### EXERCISE DETAILS
Sift the material for lines containing "INDENT", and return them.

· · ·

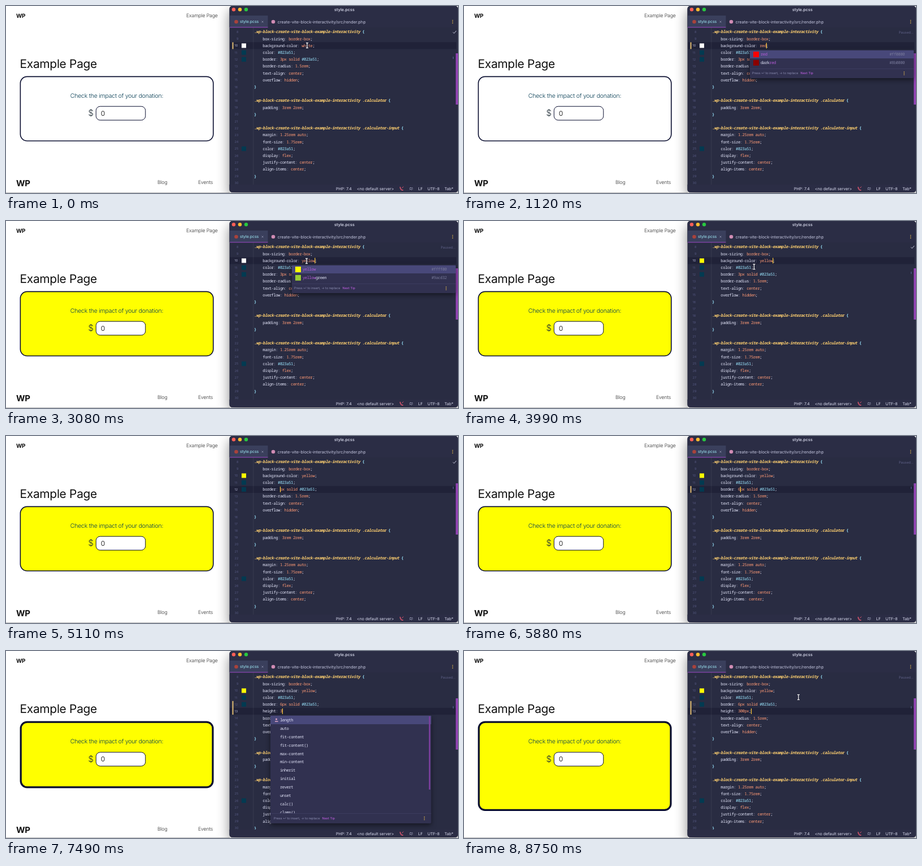
Recreate the animation shown at these times as an HTML page with a canvas. Size 800 by 332 pixels, loop 8.82 s.

```html
<!DOCTYPE html>
<html lang="en">
<head>
<meta charset="utf-8">
<title>Live style editing</title>
<style>
html, body { margin: 0; width: 100%; height: 100%; overflow: hidden; background: #fff; }
canvas { display: block; }
</style>
</head>
<body>
<canvas id="stage" width="800" height="332"></canvas>
<script>
const ctx = document.getElementById('stage').getContext('2d');
const LOOP = 8820, PITCH = 12.2, ADVANCE = 3.83, TOP = 46, INDENT = 454.3;
const SANS = 'Inter, "Open Sans", sans-serif';
const MONO = '"Noto Sans Mono", "DejaVu Sans Mono", monospace';
const C = {
  bg: '#292c42', bar: '#2b2d45', caretRow: '#202238', popup: '#313150', chosen: '#48487a',
  text: '#e4e6fa', dim: '#62648a', gold: '#ffd070', cyan: '#9be6ff', orange: '#ff9a76',
  purple: '#b65cd8', caret: '#ffcb3d', ink: '#023a51', line: '#080c2e', nav: '#333'
};
const HINT = 'Press ↵ to insert, → to replace';
const DOT_HINT = 'Press ^. to choose the selected (or first) suggestion and insert a dot afterwards';
const LENGTHS = ['length', 'auto', 'fit-content', 'fit-content()', 'max-content', 'min-content',
  'inherit', 'initial', 'revert', 'unset', 'calc()', 'clamp()'];

const within = (t, a, b) => t >= a && t < b;
const typed = (s, t, start, step) => s.slice(0, Math.max(0, Math.floor((t - start) / step) + 1));
const ease = p => { p = Math.min(1, Math.max(0, p)); return p * p * (3 - 2 * p); };
const rowY = i => TOP + i * PITCH;

function rect(x, y, w, h, color) {
  ctx.fillStyle = color;
  ctx.fillRect(x, y, w, h);
}
function round(x, y, w, h, r, fill, stroke, width) {
  ctx.beginPath();
  ctx.roundRect(x, y, w, h, r);
  if (fill) { ctx.fillStyle = fill; ctx.fill(); }
  if (stroke) { ctx.strokeStyle = stroke; ctx.lineWidth = width; ctx.stroke(); }
}
function dot(x, y, r, color) {
  ctx.beginPath();
  ctx.arc(x, y, r, 0, 7);
  ctx.fillStyle = color;
  ctx.fill();
}
function path(points, color, width) {
  ctx.beginPath();
  points.forEach(([x, y]) => ctx.lineTo(x, y));
  ctx.strokeStyle = color;
  ctx.lineWidth = width;
  ctx.stroke();
}
function shadow(color, blur, dy) {
  ctx.shadowColor = color;
  ctx.shadowBlur = blur;
  ctx.shadowOffsetY = dy;
}
const noShadow = () => shadow('transparent', 0, 0);

// y is the optical middle of the line
function label(s, x, y, size, color, weight = 400, spacing = 0) {
  ctx.font = `${weight} ${size}px ${SANS}`;
  ctx.letterSpacing = spacing + 'px';
  ctx.fillStyle = color;
  ctx.fillText(s, x, y + size * .35);
  return x + ctx.measureText(s).width;
}
function code(s, x, y, color, style = '500') {
  ctx.font = `${style} 7.2px ${MONO}`;
  ctx.letterSpacing = '0px';
  ctx.letterSpacing = ADVANCE - ctx.measureText('0').width + 'px';
  ctx.fillStyle = color;
  ctx.fillText(s, x, y + 2.4);
  return x + s.length * ADVANCE;
}
function codeLine(s, y) {
  if (s[0] === '.') {
    code('{', code(s + ' ', 439, y, C.gold, 'italic 600'), y, C.cyan, '600');
  } else if (s === '}') {
    code(s, 439, y, C.cyan, '600');
  } else if (s) {
    const [name, value] = s.split(':');
    let x = code(name, INDENT, y, C.text);
    if (value === undefined) return;
    x = code(':', x, y, '#9294b8');
    for (const part of value.match(/[^ ;]+|[ ;]/g) || [])
      x = code(part, x, y, part[0] === '#' ? C.cyan : part === ';' ? C.text : C.orange);
  }
}
function kebab(x, y) {
  for (const d of [-2.5, 0, 2.5]) dot(x, y + d, .8, '#e5b94e');
}
function ibeam(x, y) {
  for (const [color, w] of [['#15162a', 2.6], ['#fff', 1.3]]) {
    path([[x, y - 4], [x, y + 4]], color, w);
    path([[x - 2, y - 4.5], [x + 2, y - 4.5]], color, w);
    path([[x - 2, y + 4.5], [x + 2, y + 4.5]], color, w);
  }
}

function stateAt(t) {
  const s = { color: 'white', caret: null, selection: null, row: 2, border: '3px', height: null };
  if (t >= 500) s.color = typed('red', t, 500, 110);
  if (t >= 1900) s.color = typed('yellow', t, 1900, 120);
  if (t >= 4400) s.row = 4;
  if (t >= 5000) s.border = t < 5300 ? 'px' : '6px';
  if (t >= 6500) {
    s.row = 5;
    s.height = t < 7450 ? typed('height: ', t, 6800, 75) : 'height: ' + typed('300px;', t, 7450, 110);
  }
  const valueX = INDENT + 18 * ADVANCE;
  if (within(t, 250, 500)) s.selection = [valueX, 5];
  if (within(t, 1600, 1900)) s.selection = [valueX, 3];
  if (within(t, 4650, 5000)) s.selection = [INDENT + 8 * ADVANCE, 1];
  if (s.row === 2) s.caret = t < 250 ? null : valueX + s.color.length * ADVANCE;
  else if (s.row === 4) s.caret = INDENT + (t < 5300 ? 8 : 9) * ADVANCE;
  else s.caret = INDENT + s.height.length * ADVANCE;

  s.paused = within(t, 500, 1400) || within(t, 1900, 3300) || within(t, 5300, 5900) || t >= 6500;
  s.swatch = t < 3300 ? '#fff' : '#ff0';
  s.fill = t < 1300 ? '#fff' : t < 2850 ? '#f00' : '#ff0';
  s.thick = t < 5900 ? 1.6 : 3.2;
  s.bottom = t < 5900 ? 240.3 : t < 8400 ? 243.5 : 284;
  if (t < 400) s.mouse = [533, 70];
  else if (within(t, 2950, 4700)) {
    const p = ease((t - 3700) / 650);
    s.mouse = [532 - 44 * p, 71 + 24 * p];
  } else if (t >= 8450) {
    const p = ease((t - 8450) / 230);
    s.mouse = [510 + 82 * p, 95 - 13 * p];
  }
  return s;
}

function drawPage(s) {
  rect(0, 0, 800, 332, '#fff');
  label('WP', 18, 17, 10, '#111', 700, -.4);
  label('Example Page', 319, 17, 8.8, C.nav, 300, -.2);
  label('Example Page', 24.5, 103, 21, '#111', 400, -.35);

  const w = s.thick;
  round(24.6 + w / 2, 124.6 + w / 2, 343 - w, s.bottom - 124.6 - w, 12.7 - w / 2, s.fill, C.line, w);
  const y = w - 1.6;
  label('Check the impact of your donation:', 113.7, 159.2 + y, 10.5, C.ink, 300, -.2);
  label('$', 145.5, 190 + y, 15, '#1c2a33', 300);
  round(159.3, 178.2 + y, 87.5, 24.5, 7.5, '#fff', C.line, 1);
  label('0', 167.8, 190.5 + y, 12, '#333', 400);

  // the footer is pushed down by the card
  const drop = s.bottom - 240.3;
  label('WP', 18, 315 + drop, 15, '#111', 700, -.4);
  label('Blog', 268, 312.5 + drop, 8.8, C.nav, 300, -.2);
  label('Events', 340, 312.5 + drop, 8.8, C.nav, 300, -.2);
  rect(0, 331, 396, 1, '#b5b5b8');
}

function drawWindow() {
  shadow('rgba(0,0,0,.45)', 22, 8);
  round(395.5, 0, 404.5, 331, 5, C.bg);
  noShadow();
  round(395.5, 0, 404.5, 38, [5, 5, 0, 0], C.bar);
  ['#ff5f57', '#febc2e', '#28c840'].forEach((c, i) => dot(403 + 11 * i, 6.2, 3.2, c));
  label('style.pcss', 581, 6.3, 7.2, '#d0d2e4', 600);
  rect(396, 17, 67.5, 21, '#3a3f5c');
  rect(396, 37.2, 67.5, 1.2, '#8d46b2');
  dot(407.5, 28, 3.3, '#a8433c');
  label('style.pcss', 414, 28, 7, '#93d6e4', 500, -.1);
  path([[452.5, 26.5], [455.5, 29.5]], '#9a9bb8', .7);
  path([[455.5, 26.5], [452.5, 29.5]], '#9a9bb8', .7);
  dot(473, 28, 3.3, '#d08cb4');
  label('create-vite-block-interactivity/src/render.php', 480.5, 28, 7.3, '#c6c8e0');
  kebab(790.5, 28);
}

function drawStatus() {
  round(395.5, 317, 404.5, 14, [0, 0, 5, 5], C.bar);
  const items = [['PHP: 7.4', 584], ['<no default server>', 621], ['LF', 729.5], ['UTF-8', 746], ['Tab*', 776]];
  for (const [s, x] of items) label(s, x, 324.2, 7, '#dcdef2');
  path([[697.5, 321], [698, 324], [700, 326.5], [703, 327]], '#e0566f', 1.5);
  path([[700.5, 323.5], [703.5, 320.8]], '#e0566f', 1);
  path([[714, 324], [716, 322], [718, 323.5], [720, 322.5]], '#a9abc6', .9);
  path([[714, 326], [716, 325], [718, 326.5], [720, 324.5]], '#a9abc6', .9);
}

function drawCode(s, t) {
  const lines = [
    '.wp-block-create-vite-block-example-interactivity', 'box-sizing: border-box;',
    `background-color: ${s.color};`, 'color: #023a51;', `border: ${s.border} solid #023a51;`,
    'border-radius: 1.5rem;', 'text-align: center;', 'overflow: hidden;', '}', '',
    '.wp-block-create-vite-block-example-interactivity .calculator', 'padding: 3rem 2rem;', '}', '',
    '.wp-block-create-vite-block-example-interactivity .calculator-input', 'margin: 1.25rem auto;',
    'font-size: 1.75rem;', 'color: #023a51;', 'display: flex;', 'justify-content: center;',
    'align-items: center;', '}', ''
  ];
  if (s.height !== null) lines.splice(5, 0, s.height);
  rect(396, rowY(s.row) - 6.1, 401, PITCH, C.caretRow);
  rect(437.5, 38, .7, 279, 'rgba(255,255,255,.1)');
  if (s.selection) rect(s.selection[0], rowY(s.row) - 6, s.selection[1] * ADVANCE, 12, '#5a4b8c');
  lines.slice(0, 23).forEach((line, i) => {
    const y = rowY(i), n = String(i + 8);
    label(n, 411.5 - n.length * 3.5, y, 5.6, i === s.row ? '#b0b2d0' : '#555880');
    const isColor = /^(color|border|background-color):/.test(line);
    if (isColor) rect(417, y - 4, 8, 8, i === 2 ? s.swatch : C.ink);
    codeLine(line, y);
  });
  const change = '#e3bd72';
  if (t < 3000) rect(400.5, rowY(2) - 6, 2, 12, change);
  if (t >= 5300) rect(400.5, rowY(4) - 6, 2, t < 6500 ? 12 : 24.2, change);
  if (s.caret && !s.selection) rect(s.caret, rowY(s.row) - 5, 1.2, 10, C.caret);
  if (s.paused) label('Paused...', 769.5, 46.5, 6, '#5f6187');
  else path([[791, 46.5], [793, 48.5], [797, 44]], '#c9cbe0', 1);
  rect(791, s.height === null ? 90 : 98, 1, 4, '#57639a');
  rect(796, 84, 4, 91, '#8f43b0');
}

function popupBox(x, y, w, h) {
  shadow('rgba(0,0,0,.5)', 8, 3);
  round(x, y, w, h, 2, C.popup);
  noShadow();
}
function tip(s, x, y) {
  label('Next Tip', label(s, x, y, 5.6, '#8b8db0') + 4, y, 5.6, C.purple, 500);
}
function colorPopup(items, match, hint) {
  popupBox(506, 78, 290, 50);
  rect(506, 79, 290, 14, C.chosen);
  rect(506, 111, 290, .6, '#41416a');
  items.forEach(([name, hex], i) => {
    const y = 86 + 14.8 * i, at = Math.max(0, name.indexOf(match));
    rect(512, y - 5, 10, 10, hex);
    let x = code(name.slice(0, at), 525, y, C.text);
    x = code(match, x, y, C.purple);
    code(name.slice(at + match.length), x, y, C.text);
    code(hex, 753, y, '#777999');
  });
  tip(hint, 510, 119.5);
  kebab(779, 119.5);
}
function lengthPopup() {
  popupBox(468, 114, 284.5, 192);
  rect(468, 115, 284.5, 15, C.chosen);
  ctx.save();
  ctx.beginPath();
  ctx.rect(468, 114, 284, 174);
  ctx.clip();
  LENGTHS.forEach((name, i) => code(name, 485, 122.5 + 14.9 * i, C.text));
  ctx.restore();
  dot(478.5, 121, 1.6, '#d9a3c4');
  path([[476, 125], [481.5, 125]], '#d9a3c4', 1.6);
  rect(468, 288, 284.5, .6, '#41416a');
  rect(748.5, 116, 2.5, 130, '#7c3f9e');
  tip(HINT, 474, 297);
  kebab(740.5, 297);
}

function draw(t) {
  const s = stateAt(t);
  drawPage(s);
  drawWindow();
  drawCode(s, t);
  drawStatus();
  if (within(t, 560, 1250))
    colorPopup([['red', '#ff0000'], ['darkred', '#8b0000']], s.color, HINT);
  if (within(t, 1960, 3300))
    colorPopup([['yellow', '#ffff00'], ['yellowgreen', '#9acd32']], s.color, t < 2550 ? DOT_HINT : HINT);
  if (within(t, 7380, 7560)) lengthPopup();
  if (s.mouse) ibeam(...s.mouse);
}

ctx.textRendering = 'geometricPrecision';
const start = performance.now();
function tick() {
  draw((performance.now() - start) % LOOP);
  requestAnimationFrame(tick);
}
tick();
</script>
</body>
</html>
```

· · ·

### ANSWER TO THE EXERCISE
const LOOP = 8820, PITCH = 12.2, ADVANCE = 3.83, TOP = 46, INDENT = 454.3;
    let x = code(name, INDENT, y, C.text);
  const valueX = INDENT + 18 * ADVANCE;
  if (within(t, 4650, 5000)) s.selection = [INDENT + 8 * ADVANCE, 1];
  else if (s.row === 4) s.caret = INDENT + (t < 5300 ? 8 : 9) * ADVANCE;
  else s.caret = INDENT + s.height.length * ADVANCE;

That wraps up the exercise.